_What to do:_ What is the number of lines in the entries that contain "label"? Reply with that number only.

====

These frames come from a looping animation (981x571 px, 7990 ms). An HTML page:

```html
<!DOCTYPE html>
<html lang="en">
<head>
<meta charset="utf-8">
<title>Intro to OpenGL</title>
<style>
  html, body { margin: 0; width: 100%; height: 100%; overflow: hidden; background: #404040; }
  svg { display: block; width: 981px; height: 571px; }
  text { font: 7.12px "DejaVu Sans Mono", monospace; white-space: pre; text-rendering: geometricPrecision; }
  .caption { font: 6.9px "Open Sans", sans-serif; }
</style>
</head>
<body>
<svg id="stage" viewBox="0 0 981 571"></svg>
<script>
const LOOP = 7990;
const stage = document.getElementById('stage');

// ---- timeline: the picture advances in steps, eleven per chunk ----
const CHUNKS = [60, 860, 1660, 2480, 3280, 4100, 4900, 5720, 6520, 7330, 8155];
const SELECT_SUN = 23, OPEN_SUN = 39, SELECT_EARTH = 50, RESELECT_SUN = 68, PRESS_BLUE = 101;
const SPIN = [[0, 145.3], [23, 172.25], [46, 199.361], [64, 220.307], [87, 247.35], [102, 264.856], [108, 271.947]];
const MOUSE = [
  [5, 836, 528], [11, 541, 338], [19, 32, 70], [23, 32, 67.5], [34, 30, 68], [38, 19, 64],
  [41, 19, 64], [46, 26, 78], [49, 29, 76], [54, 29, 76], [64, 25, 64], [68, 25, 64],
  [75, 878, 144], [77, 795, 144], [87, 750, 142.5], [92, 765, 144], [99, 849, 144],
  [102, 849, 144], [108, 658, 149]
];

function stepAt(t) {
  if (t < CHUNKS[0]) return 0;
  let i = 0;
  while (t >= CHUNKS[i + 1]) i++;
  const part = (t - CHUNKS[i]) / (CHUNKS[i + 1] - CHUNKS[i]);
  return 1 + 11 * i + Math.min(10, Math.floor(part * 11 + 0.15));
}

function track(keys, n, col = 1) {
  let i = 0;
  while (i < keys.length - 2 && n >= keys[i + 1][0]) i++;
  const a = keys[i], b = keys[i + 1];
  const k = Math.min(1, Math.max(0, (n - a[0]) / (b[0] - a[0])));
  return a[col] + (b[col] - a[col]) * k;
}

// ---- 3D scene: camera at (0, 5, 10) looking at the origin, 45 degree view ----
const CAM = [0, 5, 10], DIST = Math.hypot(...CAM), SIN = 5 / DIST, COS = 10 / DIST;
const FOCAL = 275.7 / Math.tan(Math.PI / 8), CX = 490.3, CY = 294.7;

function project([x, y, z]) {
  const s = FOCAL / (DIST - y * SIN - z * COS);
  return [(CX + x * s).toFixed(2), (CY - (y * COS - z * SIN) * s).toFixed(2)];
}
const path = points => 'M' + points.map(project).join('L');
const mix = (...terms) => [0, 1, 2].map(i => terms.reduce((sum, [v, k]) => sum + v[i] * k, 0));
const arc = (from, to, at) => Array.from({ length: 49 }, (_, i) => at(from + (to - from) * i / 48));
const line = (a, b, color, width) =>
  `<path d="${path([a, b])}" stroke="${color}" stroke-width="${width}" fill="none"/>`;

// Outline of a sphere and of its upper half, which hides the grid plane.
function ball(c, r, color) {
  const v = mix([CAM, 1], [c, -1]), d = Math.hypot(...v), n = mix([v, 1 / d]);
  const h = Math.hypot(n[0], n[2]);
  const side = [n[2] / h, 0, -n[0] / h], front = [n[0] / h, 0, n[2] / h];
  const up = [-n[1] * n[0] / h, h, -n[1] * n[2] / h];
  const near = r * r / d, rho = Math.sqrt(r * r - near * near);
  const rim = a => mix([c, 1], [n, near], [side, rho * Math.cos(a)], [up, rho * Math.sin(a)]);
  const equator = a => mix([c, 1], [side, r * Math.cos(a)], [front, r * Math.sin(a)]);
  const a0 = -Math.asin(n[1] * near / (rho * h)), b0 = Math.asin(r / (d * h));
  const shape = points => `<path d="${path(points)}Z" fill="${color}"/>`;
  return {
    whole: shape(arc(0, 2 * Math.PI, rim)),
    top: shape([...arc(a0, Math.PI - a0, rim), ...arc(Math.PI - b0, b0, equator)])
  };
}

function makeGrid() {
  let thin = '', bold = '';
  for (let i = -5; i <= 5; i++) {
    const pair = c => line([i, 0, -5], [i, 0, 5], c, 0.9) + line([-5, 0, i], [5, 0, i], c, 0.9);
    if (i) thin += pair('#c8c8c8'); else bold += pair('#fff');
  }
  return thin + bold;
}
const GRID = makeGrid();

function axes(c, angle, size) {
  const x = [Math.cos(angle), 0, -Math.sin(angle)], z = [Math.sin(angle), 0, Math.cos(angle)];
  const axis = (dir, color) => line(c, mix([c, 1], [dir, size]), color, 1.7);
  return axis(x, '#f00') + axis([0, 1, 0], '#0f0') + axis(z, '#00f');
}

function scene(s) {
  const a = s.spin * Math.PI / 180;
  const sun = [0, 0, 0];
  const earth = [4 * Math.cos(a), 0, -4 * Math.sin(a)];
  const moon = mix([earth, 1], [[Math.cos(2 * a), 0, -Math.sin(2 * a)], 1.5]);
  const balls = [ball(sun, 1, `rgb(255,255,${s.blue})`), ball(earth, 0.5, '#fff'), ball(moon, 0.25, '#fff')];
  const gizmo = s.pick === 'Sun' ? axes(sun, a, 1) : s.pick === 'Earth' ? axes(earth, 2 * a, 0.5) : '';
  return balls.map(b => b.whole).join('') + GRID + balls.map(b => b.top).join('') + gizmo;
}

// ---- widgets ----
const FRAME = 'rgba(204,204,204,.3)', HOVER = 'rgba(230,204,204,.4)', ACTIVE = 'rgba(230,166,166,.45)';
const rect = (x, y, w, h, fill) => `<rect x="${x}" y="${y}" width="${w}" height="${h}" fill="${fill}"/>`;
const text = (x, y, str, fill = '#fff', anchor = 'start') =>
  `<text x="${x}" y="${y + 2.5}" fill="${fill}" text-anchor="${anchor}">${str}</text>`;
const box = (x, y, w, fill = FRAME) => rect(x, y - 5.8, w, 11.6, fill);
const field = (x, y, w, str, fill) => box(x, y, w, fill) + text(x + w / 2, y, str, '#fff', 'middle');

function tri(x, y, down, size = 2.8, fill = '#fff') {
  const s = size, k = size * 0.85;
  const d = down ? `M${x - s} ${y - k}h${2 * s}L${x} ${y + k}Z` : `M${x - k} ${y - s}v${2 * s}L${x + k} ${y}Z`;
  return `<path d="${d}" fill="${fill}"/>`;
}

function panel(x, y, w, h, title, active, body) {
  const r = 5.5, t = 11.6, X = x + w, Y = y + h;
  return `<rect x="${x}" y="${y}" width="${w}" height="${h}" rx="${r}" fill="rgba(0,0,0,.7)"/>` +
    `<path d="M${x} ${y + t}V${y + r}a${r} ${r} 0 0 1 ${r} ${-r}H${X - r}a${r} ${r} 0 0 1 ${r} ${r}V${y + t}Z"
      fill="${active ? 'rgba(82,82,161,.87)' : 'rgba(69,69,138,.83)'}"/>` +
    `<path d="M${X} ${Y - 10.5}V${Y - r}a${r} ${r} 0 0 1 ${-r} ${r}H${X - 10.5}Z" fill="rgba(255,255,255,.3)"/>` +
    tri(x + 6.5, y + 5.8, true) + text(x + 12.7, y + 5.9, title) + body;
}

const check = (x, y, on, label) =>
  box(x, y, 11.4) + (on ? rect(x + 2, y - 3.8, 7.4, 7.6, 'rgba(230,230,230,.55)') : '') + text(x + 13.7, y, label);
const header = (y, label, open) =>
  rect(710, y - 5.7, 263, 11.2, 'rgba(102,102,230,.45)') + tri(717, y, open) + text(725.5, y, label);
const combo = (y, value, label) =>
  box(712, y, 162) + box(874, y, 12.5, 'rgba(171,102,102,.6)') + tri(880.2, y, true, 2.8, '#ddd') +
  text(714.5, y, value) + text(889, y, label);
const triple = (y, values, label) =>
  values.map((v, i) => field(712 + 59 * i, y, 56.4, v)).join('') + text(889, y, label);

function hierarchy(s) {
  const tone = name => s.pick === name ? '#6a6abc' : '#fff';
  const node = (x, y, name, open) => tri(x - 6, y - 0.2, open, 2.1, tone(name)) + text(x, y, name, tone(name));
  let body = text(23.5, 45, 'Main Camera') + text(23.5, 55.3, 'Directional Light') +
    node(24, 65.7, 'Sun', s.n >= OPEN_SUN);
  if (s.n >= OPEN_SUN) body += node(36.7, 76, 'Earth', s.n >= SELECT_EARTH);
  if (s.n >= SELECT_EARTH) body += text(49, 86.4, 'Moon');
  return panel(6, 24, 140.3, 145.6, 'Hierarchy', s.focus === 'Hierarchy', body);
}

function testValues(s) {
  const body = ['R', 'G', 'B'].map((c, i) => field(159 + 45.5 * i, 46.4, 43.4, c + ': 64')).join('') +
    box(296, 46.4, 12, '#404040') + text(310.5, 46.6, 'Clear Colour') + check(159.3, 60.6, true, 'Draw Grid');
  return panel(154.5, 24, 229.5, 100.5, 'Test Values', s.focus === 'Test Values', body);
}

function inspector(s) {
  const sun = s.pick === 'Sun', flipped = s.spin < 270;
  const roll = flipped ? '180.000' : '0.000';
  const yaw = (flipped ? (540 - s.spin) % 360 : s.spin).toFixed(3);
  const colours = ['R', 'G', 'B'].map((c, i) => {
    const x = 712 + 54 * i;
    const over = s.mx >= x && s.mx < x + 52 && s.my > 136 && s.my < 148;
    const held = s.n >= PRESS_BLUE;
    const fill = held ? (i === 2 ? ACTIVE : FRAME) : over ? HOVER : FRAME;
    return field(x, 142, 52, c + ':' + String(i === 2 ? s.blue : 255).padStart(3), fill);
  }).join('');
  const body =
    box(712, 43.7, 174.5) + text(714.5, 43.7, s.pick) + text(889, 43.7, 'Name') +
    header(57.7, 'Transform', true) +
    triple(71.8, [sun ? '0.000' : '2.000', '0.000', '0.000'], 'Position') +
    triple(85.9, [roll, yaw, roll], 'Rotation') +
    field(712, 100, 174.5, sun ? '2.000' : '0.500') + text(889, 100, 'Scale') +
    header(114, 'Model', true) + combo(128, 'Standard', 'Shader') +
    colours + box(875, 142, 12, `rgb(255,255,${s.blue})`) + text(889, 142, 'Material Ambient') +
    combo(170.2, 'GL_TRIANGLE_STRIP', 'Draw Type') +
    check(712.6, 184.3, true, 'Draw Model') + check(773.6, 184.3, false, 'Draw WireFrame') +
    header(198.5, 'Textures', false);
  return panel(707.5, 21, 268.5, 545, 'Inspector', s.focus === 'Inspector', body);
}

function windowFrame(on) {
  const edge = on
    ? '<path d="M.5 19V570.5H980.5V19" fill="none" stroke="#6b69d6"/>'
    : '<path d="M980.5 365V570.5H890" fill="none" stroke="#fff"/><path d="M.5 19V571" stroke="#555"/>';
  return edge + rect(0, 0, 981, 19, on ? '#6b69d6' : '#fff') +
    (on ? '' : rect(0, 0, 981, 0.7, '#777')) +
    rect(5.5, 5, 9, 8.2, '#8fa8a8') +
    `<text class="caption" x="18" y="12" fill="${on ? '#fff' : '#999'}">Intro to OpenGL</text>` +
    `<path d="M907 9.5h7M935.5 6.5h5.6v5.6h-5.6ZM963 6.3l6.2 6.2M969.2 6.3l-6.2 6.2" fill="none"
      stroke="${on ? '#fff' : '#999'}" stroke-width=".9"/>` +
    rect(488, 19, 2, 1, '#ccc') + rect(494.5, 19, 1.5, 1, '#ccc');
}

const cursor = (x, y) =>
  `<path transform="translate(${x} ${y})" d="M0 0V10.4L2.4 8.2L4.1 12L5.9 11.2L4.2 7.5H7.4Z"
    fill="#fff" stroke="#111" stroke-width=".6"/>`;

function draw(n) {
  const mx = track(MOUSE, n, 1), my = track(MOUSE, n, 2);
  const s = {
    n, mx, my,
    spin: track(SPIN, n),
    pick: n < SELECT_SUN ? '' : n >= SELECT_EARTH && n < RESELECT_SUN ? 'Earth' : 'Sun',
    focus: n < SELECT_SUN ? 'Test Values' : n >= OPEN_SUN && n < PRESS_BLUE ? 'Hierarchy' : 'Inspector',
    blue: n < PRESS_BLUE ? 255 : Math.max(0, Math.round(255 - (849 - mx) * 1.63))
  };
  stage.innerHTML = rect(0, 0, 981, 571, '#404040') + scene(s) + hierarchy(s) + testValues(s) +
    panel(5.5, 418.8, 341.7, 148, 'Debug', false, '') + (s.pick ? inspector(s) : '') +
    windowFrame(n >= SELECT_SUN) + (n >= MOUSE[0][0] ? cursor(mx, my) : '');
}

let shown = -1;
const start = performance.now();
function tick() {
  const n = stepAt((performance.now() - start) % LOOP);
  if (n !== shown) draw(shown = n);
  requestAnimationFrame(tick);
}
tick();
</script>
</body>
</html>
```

====

_Task response:_ 8